Atlantic's Cohen says Florida will 'never be able to rationalize' drug testing of welfare recipients
Today at The Atlantic contributing editor Andrew Cohen offers this worthwhile examination of the recent ruling striking down Florida's mandatory drug testing of welfare recipients, which CRL&P noted here. Cohen writes:
Last Tuesday, on New Year's Eve, a federal judge, a nominee of President George W. Bush, struck down for good a dubious Florida law that required state welfare recipients to submit to (and pay for) drug testing as a precondition of receiving benefits. The ruling was not a surprise—the 11th Circuit Court of Appeals presaged it in a February 2013 injunction ruling in this case—but it was nonetheless bracing: a good, old-fashioned screed against a very bad idea.
The 30-page order by U.S. District Judge Mary Stenson Scriven, in Orlando, is an easy read and comes down to an essential point: The government may not condition the receipt of a benefit upon the violation of a constitutional right. What is remarkable is not that every federal judge who has ever looked at this law has found it unconstitutional but that Florida officials—led by the indefatigable Governor Rick Scott—defended it as long as they have.
What was Florida's argument in defense of the statute, passed with overwhelming support by Republicans in May 2011? Both before and after the 11th Circuit ruling last year, the rationale remained the same. The mandatory drug tests were necessary (and legally justified) for all candidates under the "Temporary Assistance for Needy Families" program to: 1) ensure TANF participants’ job readiness; (2) ensure the TANF program meets its child-welfare and family-stability goals; and (3) ensure that public funds are used for their intended purposes and not to undermine public health.

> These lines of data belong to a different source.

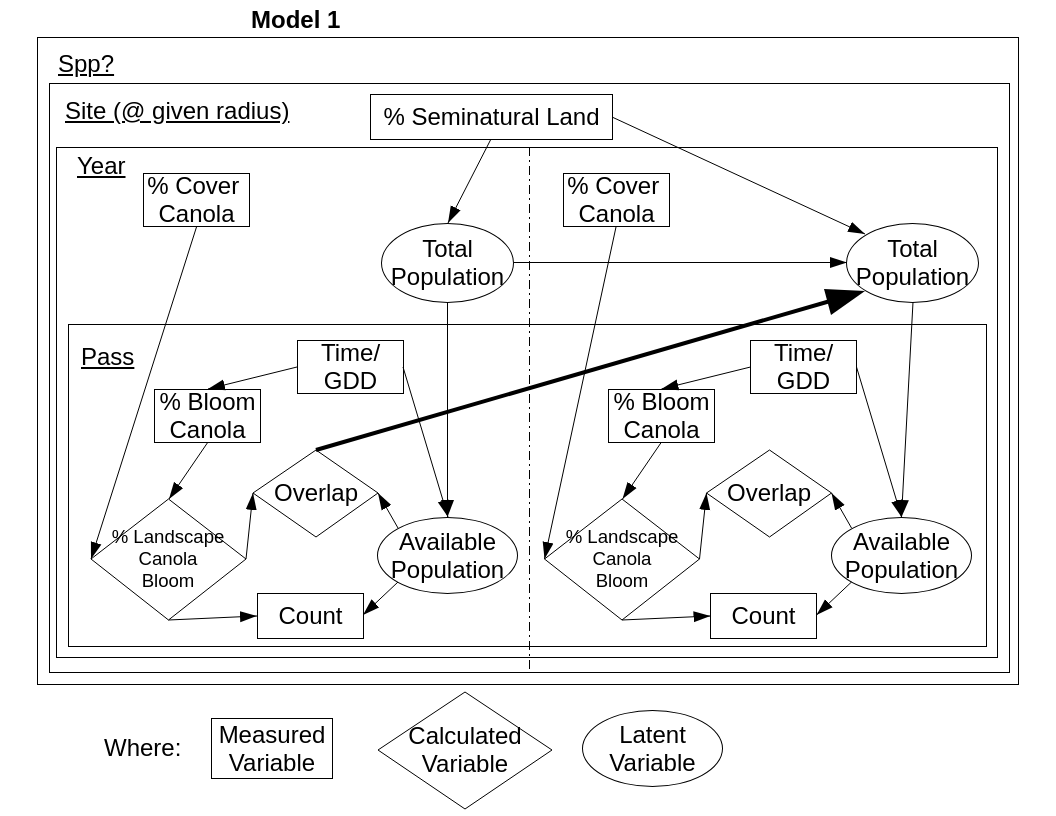
<!DOCTYPE html>
<html lang="en">
<head>
<meta charset="utf-8">
<title>Model 1</title>
<style>
:root { --ink: #000; --paper: #fff; }
* { box-sizing: border-box; margin: 0; }
html, body { width: 1056px; height: 816px; overflow: hidden; background: var(--paper); }
.diagram {
  position: relative; width: 1056px; height: 816px; overflow: hidden;
  color: var(--ink); font: 24px/28px "Liberation Sans", Arial, sans-serif;
}
.title, .label, .frame, .node, .wires { position: absolute; }
.title { left: 251px; top: 6px; font-size: 24px; line-height: 28px; font-weight: 700; white-space: nowrap; }
.label { white-space: nowrap; font-weight: 400; }
.level { text-decoration: underline; }
.frame { border: 1px solid var(--ink); }
.wires { left: 0; top: 0; width: 1056px; height: 816px; }
.wires .line { fill: none; stroke: var(--ink); stroke-width: 1; }
.wires .head { fill: var(--ink); }
.node {
  display: flex; align-items: center; justify-content: center;
  text-align: center; white-space: nowrap;
}
.measured { border: 1px solid var(--ink); width: 107px; height: 54px; }
.latent { border: 1px solid var(--ink); border-radius: 50%; width: 141px; height: 77px; }
.total { width: 133px; height: 80px; }
.count { height: 46px; }
.overlap { width: 126px; height: 88px; }
.landscape { width: 156px; height: 122px; font-size: 18.6px; line-height: 22px; }
</style>
</head>
<body>
<main class="diagram">
  <h1 class="title">Model 1</h1>

  <div class="frame" style="left:37px;top:37px;width:982px;height:648px"></div>
  <div class="frame" style="left:49px;top:83px;width:961px;height:590px"></div>
  <div class="frame" style="left:56px;top:147px;width:942px;height:511px"></div>
  <div class="frame" style="left:68px;top:324px;width:919px;height:323px"></div>

  <svg class="wires" viewBox="0 0 1056 816" aria-hidden="true">
    <defs>
      <marker id="arrow" markerUnits="userSpaceOnUse" markerWidth="17" markerHeight="12" refX="17" refY="6" orient="auto">
        <path class="head" d="M0 0.5 17 6 0 11.5z"/>
      </marker>
      <marker id="arrow-wide" markerUnits="userSpaceOnUse" markerWidth="17" markerHeight="14" refX="17" refY="7" orient="auto">
        <path class="head" d="M0 0.5 17 7 0 13.5z"/>
      </marker>
      <g id="pass-wires" class="line">
        <polygon points="253,493 316,450 378,493 316,537"/>
        <polygon points="91,559 168.5,499 246,559 168.5,620"/>
        <g marker-end="url(#arrow)">
          <path d="M297 367 208 389"/>
          <path d="M208 442 169 499"/>
          <path d="M403 367 448 517"/>
          <path d="M246 559 253 493"/>
          <path d="M398 528 378 493"/>
          <path d="M398 582 363 615"/>
          <path d="M168.5 620 257 616"/>
        </g>
      </g>
    </defs>
    <path class="line" d="M529.5 147V672" stroke-dasharray="9 4 2 4"/>
    <use href="#pass-wires"/>
    <use href="#pass-wires" x="453.5"/>
    <g class="line" marker-end="url(#arrow)">
      <path d="M491 139 448 223"/>
      <path d="M612 117 865 234"/>
      <path d="M514 262.5H847"/>
      <path d="M196.5 227 91 559"/>
      <path d="M616 227 544.5 559"/>
    </g>
    <g class="line" marker-end="url(#arrow-wide)">
      <path d="M447.5 302V517"/>
      <path d="M913 302 901.5 517"/>
    </g>
    <path class="line" d="M316 450 832 300.5" style="stroke-width:4"/>
    <polygon class="head" points="865,291 824,289 831,315"/>
    <polygon class="line" points="378,750 465,692 552,750 465,809"/>
  </svg>

  <h2 class="label level" style="left:58px;top:50px;font-size:24px">Spp?</h2>
  <h2 class="label level" style="left:65px;top:97px;font-size:24px">Site (@ given radius)</h2>
  <h2 class="label level" style="left:77px;top:152px;font-size:24px">Year</h2>
  <h2 class="label level" style="left:81px;top:343px;font-size:24px">Pass</h2>

  <div class="node measured" style="left:370px;top:94px;width:243px;height:46px">% Seminatural Land</div>

  <section aria-label="First year">
    <div class="node measured" style="left:143px;top:173px">% Cover&nbsp;<br>Canola</div>
    <div class="node latent total" style="left:381px;top:223px">Total<br>Population</div>
    <div class="node measured" style="left:297px;top:340px">Time/<br>GDD</div>
    <div class="node measured" style="left:154px;top:389px">% Bloom<br>Canola</div>
    <div class="node overlap" style="left:253px;top:449px">Overlap</div>
    <div class="node landscape" style="left:90px;top:498px">% Landscape<br>Canola<br>Bloom</div>
    <div class="node latent" style="left:377px;top:517px">Available<br>Population</div>
    <div class="node measured count" style="left:257px;top:593px">Count</div>
  </section>

  <section aria-label="Second year">
    <div class="node measured" style="left:563px;top:173px">% Cover&nbsp;<br>Canola</div>
    <div class="node latent total" style="left:846px;top:223px">Total<br>Population</div>
    <div class="node measured" style="left:750px;top:340px">Time/<br>GDD</div>
    <div class="node measured" style="left:608px;top:389px">% Bloom<br>Canola</div>
    <div class="node overlap" style="left:706px;top:449px">Overlap</div>
    <div class="node landscape" style="left:544px;top:498px">% Landscape<br>Canola<br>Bloom</div>
    <div class="node latent" style="left:831px;top:517px">Available<br>Population</div>
    <div class="node measured count" style="left:710px;top:593px">Count</div>
  </section>

  <section aria-label="Legend">
    <p class="label" style="left:104px;top:734px">Where:</p>
    <div class="node measured" style="left:211px;top:718px;width:122px;height:61px">Measured<br>Variable</div>
    <div class="node" style="left:378px;top:691px;width:174px;height:118px">Calculated<br>Variable</div>
    <div class="node latent" style="left:582px;top:710px">Latent<br>Variable</div>
  </section>
</main>
</body>
</html>
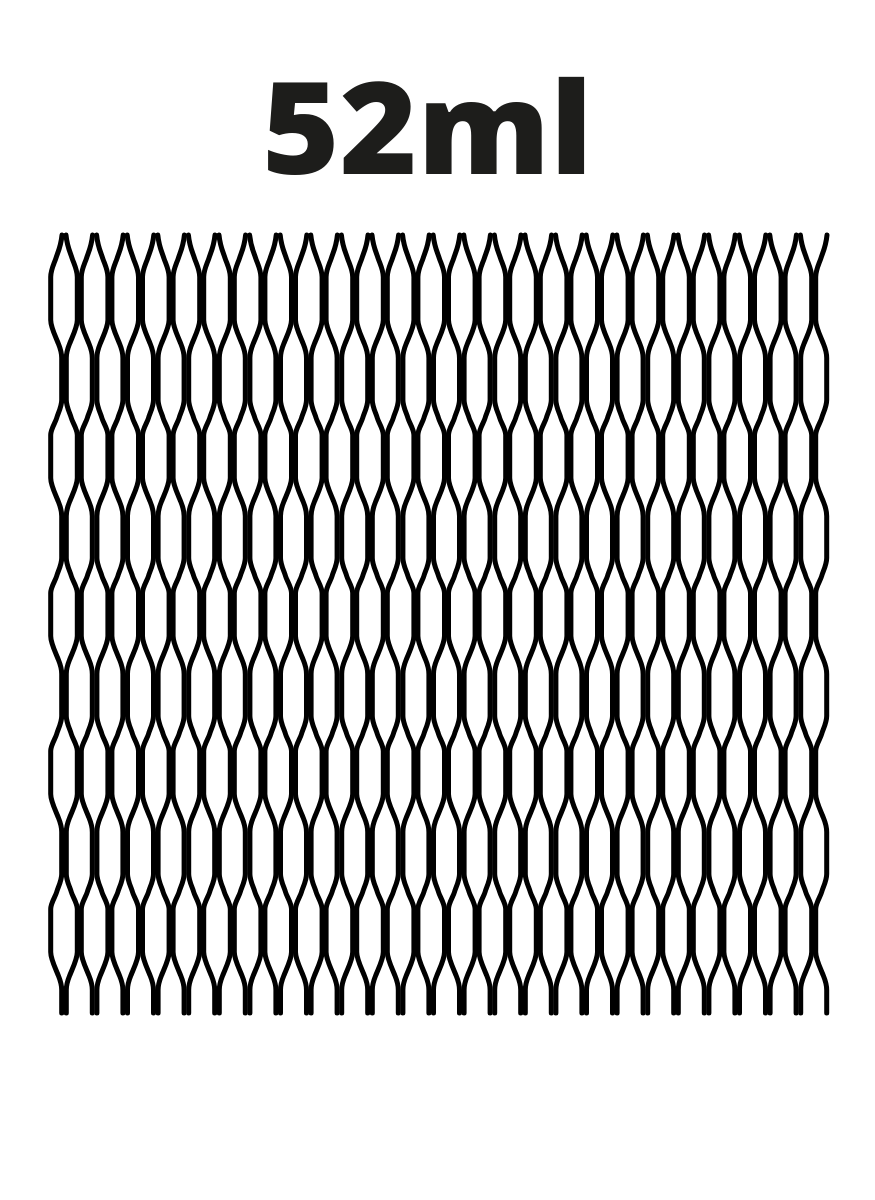
<!DOCTYPE html>
<html lang="en">
<head>
<meta charset="utf-8">
<title>52ml</title>
<style>
:root { --paper: #fff; --ink: #1d1d1b; --wire: #000; }
* { margin: 0; box-sizing: border-box; }
body { width: 875px; height: 1200px; overflow: hidden; background: var(--paper); }
.sheet { display: block; width: 875px; height: 1200px; }
.title { font: 800 128px "Open Sans", "Noto Sans", sans-serif; fill: var(--ink); }
.mesh { fill: none; stroke: var(--wire); stroke-width: 5; stroke-linecap: round; stroke-linejoin: round; }
</style>
</head>
<body>
<main>
<svg class="sheet" viewBox="0 0 875 1200" role="img" aria-label="52ml expanded metal mesh">
  <defs>
    <path id="strand" d="M2 235C3 246 6 252 8 258S13.3 270 13.3 277
      v43c0 7-5 17-7 22s-4 9-4 16v42c0 7 4 14 5 18s6 11 6 17
      v43c0 7-5 17-7 22s-4 9-4 16v42c0 7 4 14 5 18s6 11 6 17
      v43c0 7-5 17-7 22s-4 9-4 16v42c0 7 4 14 5 18s6 11 6 17
      v43c0 7-5 17-7 22s-4 9-4 16v42c0 7 4 14 5 18s6 11 6 17
      v43c0 7-5 17-7 22s-4 9-4 16v23"/>
    <use id="strand-left" href="#strand" transform="scale(-1 1)"/>
    <g id="column"><use href="#strand"/><use href="#strand-left"/></g>
    <g id="five-columns">
      <use href="#column"/>
      <use href="#column" x="30.6"/>
      <use href="#column" x="61.2"/>
      <use href="#column" x="91.8"/>
      <use href="#column" x="122.4"/>
    </g>
  </defs>
  <text class="title" x="262" y="174" textLength="331" lengthAdjust="spacingAndGlyphs">52ml</text>
  <g class="mesh">
    <use href="#five-columns" x="64"/>
    <use href="#five-columns" x="217"/>
    <use href="#five-columns" x="370"/>
    <use href="#five-columns" x="523"/>
    <use href="#five-columns" x="676"/>
    <use href="#strand-left" x="829"/>
  </g>
</svg>
</main>
</body>
</html>
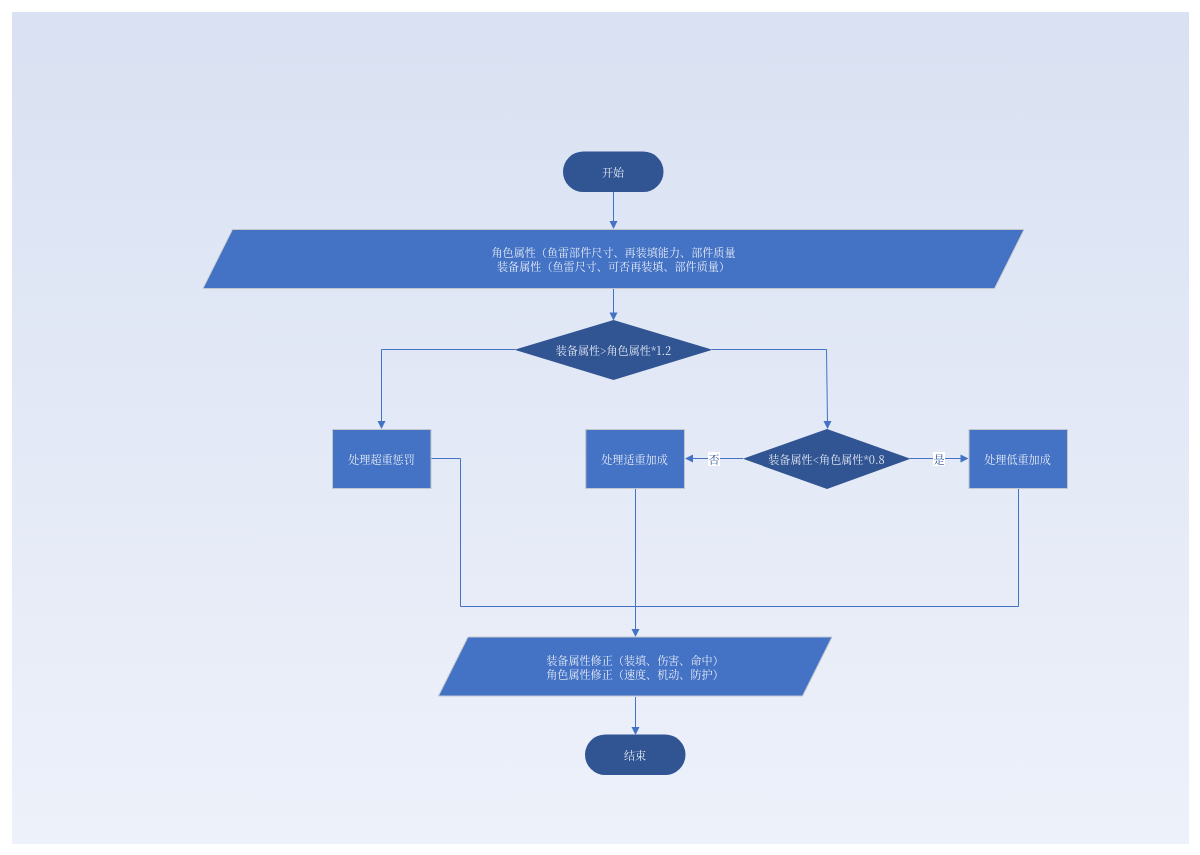
<!DOCTYPE html>
<html lang="zh-CN">
<head>
<meta charset="utf-8">
<title>装备属性流程图</title>
<style>
:root {
  --page: #ffffff;
  --panel-top: #d9e1f2;
  --panel-bottom: #edf1fa;
  --process: #4472c4;
  --terminal: #315493;
  --outline: #c3c6cc;
  --line: #4472c4;
  --text: #f1f4fb;
  --label: #2f5496;
}
* { box-sizing: border-box; margin: 0; }
html, body { width: 1200px; height: 855px; overflow: hidden; background: var(--page); }
.flowchart {
  position: relative;
  width: 1200px;
  height: 855px;
  overflow: hidden;
  font: 11.1px/14px "Noto Serif CJK SC", "Noto Serif CJK JP", serif;
}
.panel {
  position: absolute;
  left: 12px; top: 12px;
  width: 1177px; height: 832px;
  background: linear-gradient(var(--panel-top), var(--panel-bottom));
}
.shapes { position: absolute; left: 0; top: 0; display: block; }
.connectors { fill: none; stroke: var(--line); stroke-width: 1; }
.arrows { fill: var(--line); }
.data, .process { fill: var(--process); stroke: var(--outline); stroke-width: 1; }
.decision, .terminal { fill: var(--terminal); }
.node {
  position: absolute;
  display: flex;
  flex-direction: column;
  align-items: center;
  justify-content: center;
  color: var(--text);
  white-space: nowrap;
}
.start { left: 563px; top: 152px; width: 100px; height: 40px; }
.input { left: 203px; top: 229px; width: 821px; height: 60px; }
.over-check { left: 515px; top: 320px; width: 197px; height: 60px; }
.over { left: 332px; top: 429px; width: 99px; height: 60px; }
.fit { left: 585px; top: 429px; width: 99px; height: 60px; }
.under-check { left: 743px; top: 429px; width: 167px; height: 60px; }
.under { left: 968px; top: 429px; width: 99px; height: 60px; }
.output { left: 438px; top: 637px; width: 394px; height: 60px; }
.end { left: 585px; top: 735px; width: 100px; height: 40px; }
.branch {
  position: absolute;
  top: 452px;
  width: 12px; height: 14px;
  display: flex;
  align-items: center;
  justify-content: center;
  background: var(--page);
  color: var(--label);
}
.no { left: 708px; }
.yes { left: 933px; }
</style>
</head>
<body>
<main class="flowchart">
  <div class="panel"></div>
  <svg class="shapes" width="1200" height="855" viewBox="0 0 1200 855" aria-hidden="true">
    <defs>
      <polygon id="arrow-down" points="-4,-8 4,-8 0,0"/>
      <polygon id="arrow-right" points="-8,-4 -8,4 0,0"/>
    </defs>
    <g class="connectors">
      <path d="M613.5 192V223"/>
      <path d="M613.5 289V314"/>
      <path d="M515 349.5H381.5V423"/>
      <path d="M712 349.5H826.5L827.5 423"/>
      <path d="M743 458.5H691"/>
      <path d="M910 458.5H963"/>
      <path d="M431 458.5H460.5V606.5H1018.5V489"/>
      <path d="M635.5 489V631"/>
      <path d="M635.5 697V729"/>
    </g>
    <g class="arrows">
      <use href="#arrow-down" x="613.5" y="229"/>
      <use href="#arrow-down" x="613.5" y="320.5"/>
      <use href="#arrow-down" x="381.5" y="429"/>
      <use href="#arrow-down" x="827.5" y="429"/>
      <use href="#arrow-down" x="635.5" y="637"/>
      <use href="#arrow-down" x="635.5" y="735"/>
      <use href="#arrow-right" x="968.5" y="458.5"/>
      <use href="#arrow-right" transform="translate(685 458.5) rotate(180)"/>
    </g>
    <g class="terminal">
      <rect x="563" y="151.5" width="100.5" height="40.5" rx="20.2"/>
      <rect x="585" y="734.5" width="100.5" height="40.5" rx="20.2"/>
    </g>
    <g class="data">
      <polygon points="232.5,229.5 1024,229.5 994.5,288.5 203,288.5"/>
      <polygon points="468,637 832,637 802.5,696 438.5,696"/>
    </g>
    <g class="decision">
      <polygon points="514.5,349.8 613.5,320 712.5,349.8 613.5,380"/>
      <polygon points="743,458.8 827,429 910.5,458.8 827,489"/>
    </g>
    <g class="process">
      <rect x="332.5" y="429.5" width="98.5" height="59"/>
      <rect x="585.8" y="429.5" width="98.7" height="59"/>
      <rect x="969" y="429.5" width="98.5" height="59"/>
    </g>
  </svg>

  <div class="node start">开始</div>
  <div class="node input">
    <span>角色属性（鱼雷部件尺寸、再装填能力、部件质量</span>
    <span>装备属性（鱼雷尺寸、可否再装填、部件质量）</span>
  </div>
  <div class="node over-check">装备属性&gt;角色属性*1.2</div>
  <div class="node over">处理超重惩罚</div>
  <div class="node fit">处理适重加成</div>
  <div class="node under-check">装备属性&lt;角色属性*0.8</div>
  <div class="node under">处理低重加成</div>
  <div class="branch no">否</div>
  <div class="branch yes">是</div>
  <div class="node output">
    <span>装备属性修正（装填、伤害、命中）</span>
    <span>角色属性修正（速度、机动、防护）</span>
  </div>
  <div class="node end">结束</div>
</main>
</body>
</html>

Judge Scrivens rejected these arguments as factually and legally insufficient when she granted a preliminary injunction temporarily halting the law late in 2011. Then the 11th Circuit, one of the most conservative federal appeals courts in the nation, did, too.